- [RAW DATA]:
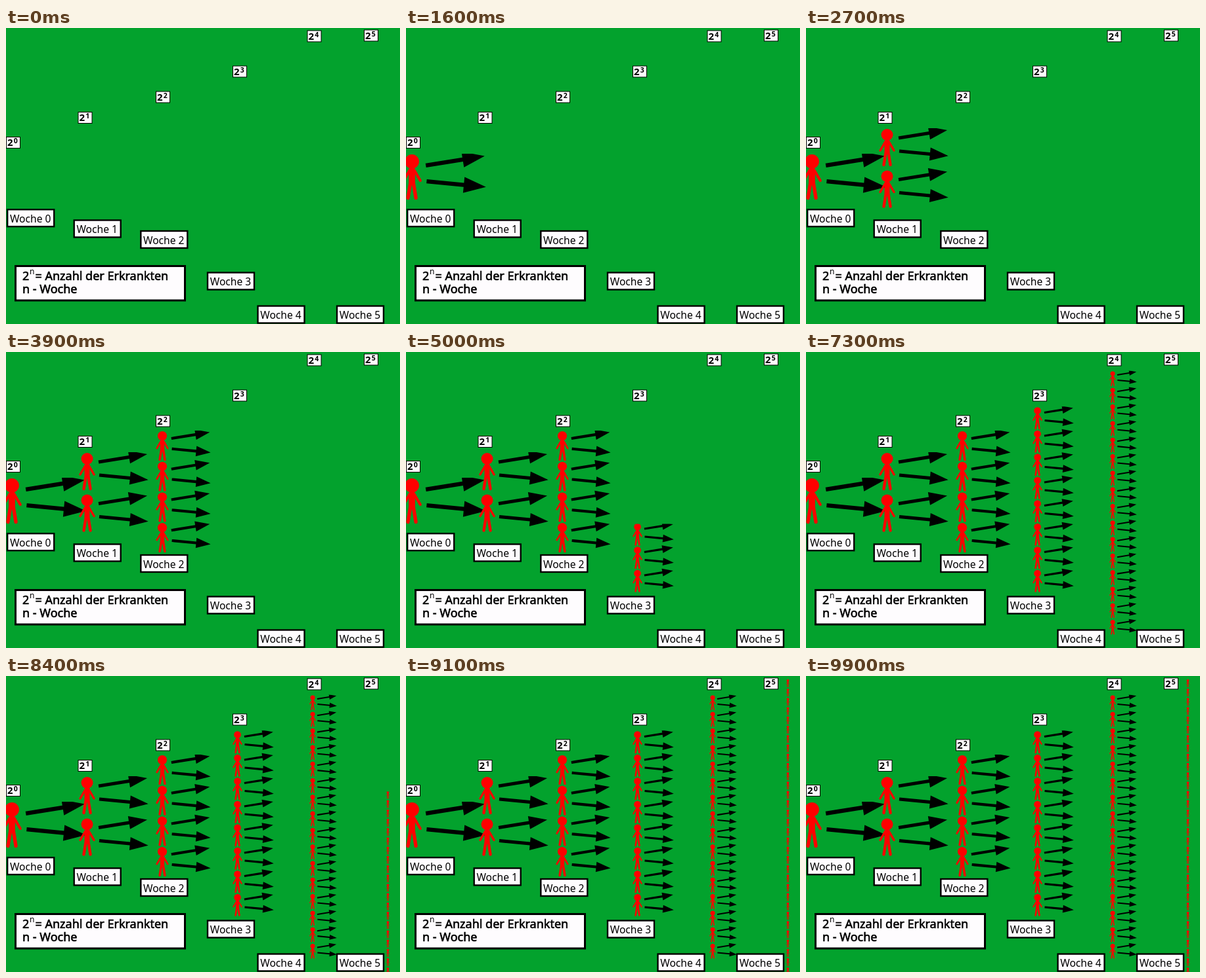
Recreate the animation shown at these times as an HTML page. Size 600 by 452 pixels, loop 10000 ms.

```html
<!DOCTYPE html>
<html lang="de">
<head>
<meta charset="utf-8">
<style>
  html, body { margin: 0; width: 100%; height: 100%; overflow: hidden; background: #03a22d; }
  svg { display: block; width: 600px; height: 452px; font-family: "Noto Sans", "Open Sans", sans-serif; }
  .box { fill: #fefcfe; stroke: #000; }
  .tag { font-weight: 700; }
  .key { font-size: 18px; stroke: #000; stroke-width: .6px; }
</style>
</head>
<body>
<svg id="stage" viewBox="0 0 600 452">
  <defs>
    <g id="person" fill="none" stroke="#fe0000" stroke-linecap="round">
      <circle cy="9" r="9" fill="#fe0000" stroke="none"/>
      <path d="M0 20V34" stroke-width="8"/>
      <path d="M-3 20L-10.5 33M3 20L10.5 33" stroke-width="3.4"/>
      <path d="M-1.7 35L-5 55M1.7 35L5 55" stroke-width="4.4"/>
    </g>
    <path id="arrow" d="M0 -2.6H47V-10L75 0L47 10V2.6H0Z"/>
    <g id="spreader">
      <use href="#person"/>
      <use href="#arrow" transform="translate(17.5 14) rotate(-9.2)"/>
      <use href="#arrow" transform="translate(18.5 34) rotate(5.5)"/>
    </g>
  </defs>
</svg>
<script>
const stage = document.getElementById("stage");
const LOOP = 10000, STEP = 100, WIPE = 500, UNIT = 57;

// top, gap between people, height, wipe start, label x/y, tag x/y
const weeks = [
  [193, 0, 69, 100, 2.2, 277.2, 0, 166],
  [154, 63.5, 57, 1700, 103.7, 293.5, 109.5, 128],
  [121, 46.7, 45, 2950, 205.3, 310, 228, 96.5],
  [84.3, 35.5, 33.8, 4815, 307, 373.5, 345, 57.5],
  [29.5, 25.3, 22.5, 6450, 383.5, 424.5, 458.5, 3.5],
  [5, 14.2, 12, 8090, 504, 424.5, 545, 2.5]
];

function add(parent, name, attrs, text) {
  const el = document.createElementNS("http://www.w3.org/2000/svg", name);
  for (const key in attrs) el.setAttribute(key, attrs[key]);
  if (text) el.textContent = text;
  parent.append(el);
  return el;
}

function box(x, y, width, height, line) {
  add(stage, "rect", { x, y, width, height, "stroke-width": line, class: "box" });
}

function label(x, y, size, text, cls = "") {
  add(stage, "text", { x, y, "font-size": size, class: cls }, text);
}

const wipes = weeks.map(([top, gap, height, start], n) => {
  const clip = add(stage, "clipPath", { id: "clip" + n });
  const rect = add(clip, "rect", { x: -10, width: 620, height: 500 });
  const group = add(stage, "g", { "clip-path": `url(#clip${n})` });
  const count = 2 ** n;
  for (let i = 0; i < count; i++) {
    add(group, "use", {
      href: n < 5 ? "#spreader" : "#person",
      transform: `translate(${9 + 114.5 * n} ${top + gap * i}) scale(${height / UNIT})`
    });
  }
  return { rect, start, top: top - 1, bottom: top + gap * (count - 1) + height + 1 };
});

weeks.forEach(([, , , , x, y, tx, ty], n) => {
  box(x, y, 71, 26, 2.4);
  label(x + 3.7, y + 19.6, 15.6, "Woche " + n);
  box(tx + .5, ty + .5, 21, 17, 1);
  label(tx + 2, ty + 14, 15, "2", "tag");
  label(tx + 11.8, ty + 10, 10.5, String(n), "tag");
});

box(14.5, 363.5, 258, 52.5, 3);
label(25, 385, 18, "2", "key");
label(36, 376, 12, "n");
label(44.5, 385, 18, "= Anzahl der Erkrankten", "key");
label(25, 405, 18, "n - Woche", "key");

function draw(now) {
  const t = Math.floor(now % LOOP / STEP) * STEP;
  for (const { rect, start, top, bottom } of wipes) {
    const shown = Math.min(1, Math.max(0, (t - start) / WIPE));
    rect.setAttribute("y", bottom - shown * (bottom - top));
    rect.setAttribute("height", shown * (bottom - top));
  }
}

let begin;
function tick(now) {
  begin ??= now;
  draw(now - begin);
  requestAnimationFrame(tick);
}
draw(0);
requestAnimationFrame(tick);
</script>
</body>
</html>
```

==

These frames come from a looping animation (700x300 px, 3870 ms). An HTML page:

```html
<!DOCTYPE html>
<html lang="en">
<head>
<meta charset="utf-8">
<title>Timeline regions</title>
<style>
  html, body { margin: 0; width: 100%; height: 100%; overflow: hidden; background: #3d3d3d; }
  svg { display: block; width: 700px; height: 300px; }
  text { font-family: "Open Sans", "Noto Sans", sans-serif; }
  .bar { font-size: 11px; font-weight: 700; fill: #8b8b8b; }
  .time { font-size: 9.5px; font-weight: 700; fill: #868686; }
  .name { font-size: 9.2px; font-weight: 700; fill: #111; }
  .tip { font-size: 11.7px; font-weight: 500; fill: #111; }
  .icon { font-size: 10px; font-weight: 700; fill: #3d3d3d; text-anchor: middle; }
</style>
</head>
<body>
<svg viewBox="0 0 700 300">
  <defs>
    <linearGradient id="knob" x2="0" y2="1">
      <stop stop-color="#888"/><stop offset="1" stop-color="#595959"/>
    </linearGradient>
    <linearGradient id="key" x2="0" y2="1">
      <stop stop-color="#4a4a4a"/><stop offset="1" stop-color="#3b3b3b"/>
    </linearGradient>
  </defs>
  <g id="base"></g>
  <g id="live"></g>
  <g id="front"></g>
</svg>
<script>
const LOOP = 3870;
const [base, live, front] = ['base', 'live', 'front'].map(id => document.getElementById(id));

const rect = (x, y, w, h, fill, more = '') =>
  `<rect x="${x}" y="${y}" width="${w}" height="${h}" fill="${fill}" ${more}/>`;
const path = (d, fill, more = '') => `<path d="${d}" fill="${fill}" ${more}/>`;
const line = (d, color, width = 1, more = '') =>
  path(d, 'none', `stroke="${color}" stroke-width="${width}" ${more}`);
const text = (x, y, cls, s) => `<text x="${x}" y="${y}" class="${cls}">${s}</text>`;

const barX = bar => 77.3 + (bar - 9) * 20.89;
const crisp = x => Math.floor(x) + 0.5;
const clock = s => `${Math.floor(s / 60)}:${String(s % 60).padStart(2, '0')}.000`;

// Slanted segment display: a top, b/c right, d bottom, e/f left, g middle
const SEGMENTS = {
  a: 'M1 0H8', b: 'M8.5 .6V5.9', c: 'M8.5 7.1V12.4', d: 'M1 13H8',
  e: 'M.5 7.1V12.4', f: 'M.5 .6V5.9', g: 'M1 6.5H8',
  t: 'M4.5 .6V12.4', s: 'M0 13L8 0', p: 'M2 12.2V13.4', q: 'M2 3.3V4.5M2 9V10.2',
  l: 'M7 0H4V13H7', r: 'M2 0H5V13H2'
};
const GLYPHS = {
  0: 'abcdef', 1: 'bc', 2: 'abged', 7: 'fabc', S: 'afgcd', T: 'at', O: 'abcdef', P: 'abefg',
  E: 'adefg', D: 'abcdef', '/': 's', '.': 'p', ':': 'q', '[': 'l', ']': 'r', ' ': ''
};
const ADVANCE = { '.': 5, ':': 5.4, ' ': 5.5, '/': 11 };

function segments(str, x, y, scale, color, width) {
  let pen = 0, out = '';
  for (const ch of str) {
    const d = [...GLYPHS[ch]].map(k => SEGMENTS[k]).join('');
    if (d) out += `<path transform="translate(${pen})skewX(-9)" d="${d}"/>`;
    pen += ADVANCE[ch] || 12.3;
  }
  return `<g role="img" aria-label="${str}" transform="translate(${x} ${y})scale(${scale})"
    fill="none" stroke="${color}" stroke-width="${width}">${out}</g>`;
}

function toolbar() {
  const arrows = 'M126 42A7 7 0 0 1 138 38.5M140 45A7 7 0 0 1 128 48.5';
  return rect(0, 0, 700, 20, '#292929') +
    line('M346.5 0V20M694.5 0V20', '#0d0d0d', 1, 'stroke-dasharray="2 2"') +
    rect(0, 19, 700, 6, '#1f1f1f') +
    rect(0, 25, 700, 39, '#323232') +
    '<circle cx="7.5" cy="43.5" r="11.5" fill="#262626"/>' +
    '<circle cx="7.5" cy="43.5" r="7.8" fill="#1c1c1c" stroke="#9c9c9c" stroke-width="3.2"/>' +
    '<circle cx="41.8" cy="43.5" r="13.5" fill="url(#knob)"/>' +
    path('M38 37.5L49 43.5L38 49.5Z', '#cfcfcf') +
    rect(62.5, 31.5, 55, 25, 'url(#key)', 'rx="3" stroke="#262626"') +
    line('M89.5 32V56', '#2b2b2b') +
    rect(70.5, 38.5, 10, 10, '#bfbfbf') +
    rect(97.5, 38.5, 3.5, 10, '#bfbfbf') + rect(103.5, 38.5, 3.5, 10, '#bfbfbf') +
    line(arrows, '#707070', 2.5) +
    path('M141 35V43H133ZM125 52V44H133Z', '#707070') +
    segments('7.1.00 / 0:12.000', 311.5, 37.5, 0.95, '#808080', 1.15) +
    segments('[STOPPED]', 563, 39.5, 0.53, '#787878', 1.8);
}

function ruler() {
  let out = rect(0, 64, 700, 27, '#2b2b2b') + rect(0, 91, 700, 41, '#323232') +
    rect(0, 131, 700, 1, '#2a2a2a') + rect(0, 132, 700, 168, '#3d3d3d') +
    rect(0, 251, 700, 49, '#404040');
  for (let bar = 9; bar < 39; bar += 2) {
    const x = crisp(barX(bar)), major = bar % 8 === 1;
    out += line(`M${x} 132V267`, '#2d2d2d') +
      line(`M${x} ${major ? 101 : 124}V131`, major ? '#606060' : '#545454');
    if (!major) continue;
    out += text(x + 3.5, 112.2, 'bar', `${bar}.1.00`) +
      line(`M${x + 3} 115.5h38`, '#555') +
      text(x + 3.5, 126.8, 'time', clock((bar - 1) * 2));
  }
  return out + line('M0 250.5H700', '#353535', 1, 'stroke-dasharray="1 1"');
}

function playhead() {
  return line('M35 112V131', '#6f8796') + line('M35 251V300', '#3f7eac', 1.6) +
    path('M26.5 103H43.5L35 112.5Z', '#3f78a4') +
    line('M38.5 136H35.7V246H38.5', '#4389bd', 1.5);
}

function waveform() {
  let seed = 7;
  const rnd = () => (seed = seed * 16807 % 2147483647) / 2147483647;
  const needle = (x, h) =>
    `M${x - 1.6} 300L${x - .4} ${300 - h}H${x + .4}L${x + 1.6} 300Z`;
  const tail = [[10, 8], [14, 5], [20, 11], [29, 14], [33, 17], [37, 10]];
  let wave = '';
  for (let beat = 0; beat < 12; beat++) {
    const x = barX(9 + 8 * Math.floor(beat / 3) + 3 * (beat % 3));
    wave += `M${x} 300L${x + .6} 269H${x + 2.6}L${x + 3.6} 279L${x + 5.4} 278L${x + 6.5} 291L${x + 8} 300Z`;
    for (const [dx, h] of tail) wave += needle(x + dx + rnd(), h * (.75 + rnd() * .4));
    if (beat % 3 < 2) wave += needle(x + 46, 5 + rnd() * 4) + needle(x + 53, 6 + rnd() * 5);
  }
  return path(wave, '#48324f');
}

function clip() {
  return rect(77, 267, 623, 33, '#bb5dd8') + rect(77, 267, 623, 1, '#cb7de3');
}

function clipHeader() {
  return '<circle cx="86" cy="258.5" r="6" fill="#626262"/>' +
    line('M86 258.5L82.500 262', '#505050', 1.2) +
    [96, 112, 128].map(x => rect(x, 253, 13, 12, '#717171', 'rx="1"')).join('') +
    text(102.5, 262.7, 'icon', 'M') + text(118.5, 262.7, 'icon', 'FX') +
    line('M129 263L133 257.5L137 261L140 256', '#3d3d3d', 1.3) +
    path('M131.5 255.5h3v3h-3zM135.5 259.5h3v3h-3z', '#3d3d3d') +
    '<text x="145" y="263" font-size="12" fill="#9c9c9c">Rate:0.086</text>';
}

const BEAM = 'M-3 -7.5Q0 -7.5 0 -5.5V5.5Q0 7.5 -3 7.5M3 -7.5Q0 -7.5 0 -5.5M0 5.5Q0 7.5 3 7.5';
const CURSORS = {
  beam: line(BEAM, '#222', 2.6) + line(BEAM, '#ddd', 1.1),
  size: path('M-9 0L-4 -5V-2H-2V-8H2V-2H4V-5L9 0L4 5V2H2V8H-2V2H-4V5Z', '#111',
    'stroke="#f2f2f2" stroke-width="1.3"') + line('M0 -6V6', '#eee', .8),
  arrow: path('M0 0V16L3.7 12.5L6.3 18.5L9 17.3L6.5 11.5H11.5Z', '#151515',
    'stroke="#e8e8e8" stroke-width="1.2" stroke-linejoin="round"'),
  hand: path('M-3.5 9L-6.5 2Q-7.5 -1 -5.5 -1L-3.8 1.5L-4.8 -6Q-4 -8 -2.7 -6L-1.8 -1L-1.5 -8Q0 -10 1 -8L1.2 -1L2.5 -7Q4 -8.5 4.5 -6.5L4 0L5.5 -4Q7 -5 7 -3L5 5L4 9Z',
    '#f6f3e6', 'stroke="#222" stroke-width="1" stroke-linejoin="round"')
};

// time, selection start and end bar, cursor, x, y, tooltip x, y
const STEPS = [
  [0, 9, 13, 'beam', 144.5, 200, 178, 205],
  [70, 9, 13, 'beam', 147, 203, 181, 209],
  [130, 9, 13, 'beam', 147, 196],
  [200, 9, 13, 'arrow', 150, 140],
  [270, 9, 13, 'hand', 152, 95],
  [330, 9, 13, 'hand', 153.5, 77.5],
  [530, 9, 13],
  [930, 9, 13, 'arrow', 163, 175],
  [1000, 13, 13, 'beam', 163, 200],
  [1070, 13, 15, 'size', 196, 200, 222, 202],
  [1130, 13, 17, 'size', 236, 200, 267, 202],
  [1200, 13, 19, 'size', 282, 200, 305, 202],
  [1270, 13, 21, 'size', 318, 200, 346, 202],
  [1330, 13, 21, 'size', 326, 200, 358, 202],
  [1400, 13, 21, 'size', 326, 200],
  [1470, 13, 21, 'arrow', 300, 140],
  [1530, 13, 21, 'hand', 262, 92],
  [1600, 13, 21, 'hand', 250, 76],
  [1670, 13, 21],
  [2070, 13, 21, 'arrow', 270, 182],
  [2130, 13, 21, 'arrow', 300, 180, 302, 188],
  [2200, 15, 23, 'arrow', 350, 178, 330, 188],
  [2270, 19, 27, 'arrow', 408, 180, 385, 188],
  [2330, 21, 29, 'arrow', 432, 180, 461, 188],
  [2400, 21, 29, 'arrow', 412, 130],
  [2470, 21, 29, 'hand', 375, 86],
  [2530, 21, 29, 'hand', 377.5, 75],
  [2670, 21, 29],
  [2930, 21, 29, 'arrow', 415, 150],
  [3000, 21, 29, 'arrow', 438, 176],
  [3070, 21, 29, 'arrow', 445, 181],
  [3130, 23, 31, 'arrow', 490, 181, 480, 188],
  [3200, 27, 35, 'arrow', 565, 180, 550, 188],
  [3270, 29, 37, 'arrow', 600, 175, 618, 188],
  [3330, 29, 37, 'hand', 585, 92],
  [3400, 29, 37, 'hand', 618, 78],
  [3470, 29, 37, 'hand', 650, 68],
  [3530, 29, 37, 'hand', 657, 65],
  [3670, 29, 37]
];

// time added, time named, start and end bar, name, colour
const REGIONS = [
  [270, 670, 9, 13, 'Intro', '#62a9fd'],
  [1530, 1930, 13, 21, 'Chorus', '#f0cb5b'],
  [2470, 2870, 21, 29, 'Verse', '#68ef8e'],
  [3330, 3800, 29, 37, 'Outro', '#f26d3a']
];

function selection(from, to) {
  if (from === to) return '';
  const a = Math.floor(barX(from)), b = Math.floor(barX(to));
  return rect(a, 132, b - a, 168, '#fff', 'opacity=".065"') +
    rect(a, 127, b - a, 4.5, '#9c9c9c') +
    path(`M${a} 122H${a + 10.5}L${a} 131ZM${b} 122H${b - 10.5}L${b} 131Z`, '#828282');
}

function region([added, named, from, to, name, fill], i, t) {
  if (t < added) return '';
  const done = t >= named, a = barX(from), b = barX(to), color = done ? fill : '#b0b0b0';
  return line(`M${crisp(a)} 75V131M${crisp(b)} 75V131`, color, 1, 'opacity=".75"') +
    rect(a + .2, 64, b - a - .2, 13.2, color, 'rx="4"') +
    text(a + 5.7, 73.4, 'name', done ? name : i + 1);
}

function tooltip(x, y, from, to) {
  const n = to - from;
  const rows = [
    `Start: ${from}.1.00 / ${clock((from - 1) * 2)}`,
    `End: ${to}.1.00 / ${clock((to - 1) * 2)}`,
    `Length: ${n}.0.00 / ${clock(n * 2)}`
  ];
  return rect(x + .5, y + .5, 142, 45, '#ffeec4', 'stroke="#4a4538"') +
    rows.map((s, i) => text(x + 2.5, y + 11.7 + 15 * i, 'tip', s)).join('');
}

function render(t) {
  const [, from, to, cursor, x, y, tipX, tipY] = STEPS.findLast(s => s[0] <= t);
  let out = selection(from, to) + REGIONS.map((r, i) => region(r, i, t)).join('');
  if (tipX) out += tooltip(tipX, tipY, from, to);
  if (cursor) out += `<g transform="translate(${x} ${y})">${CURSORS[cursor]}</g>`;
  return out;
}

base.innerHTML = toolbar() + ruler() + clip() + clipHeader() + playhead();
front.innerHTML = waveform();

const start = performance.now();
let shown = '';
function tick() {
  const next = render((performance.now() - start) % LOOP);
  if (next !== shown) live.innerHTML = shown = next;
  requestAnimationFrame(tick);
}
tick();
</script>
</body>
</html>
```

- [TASK PROMPT]: Pick out every line of the listing containing the word "none", and show those lines.

- [YOUR SOLUTION]:
    <g id="person" fill="none" stroke="#fe0000" stroke-linecap="round">
      <circle cy="9" r="9" fill="#fe0000" stroke="none"/>
  path(d, 'none', `stroke="${color}" stroke-width="${width}" ${more}`);
    fill="none" stroke="${color}" stroke-width="${width}">${out}</g>`;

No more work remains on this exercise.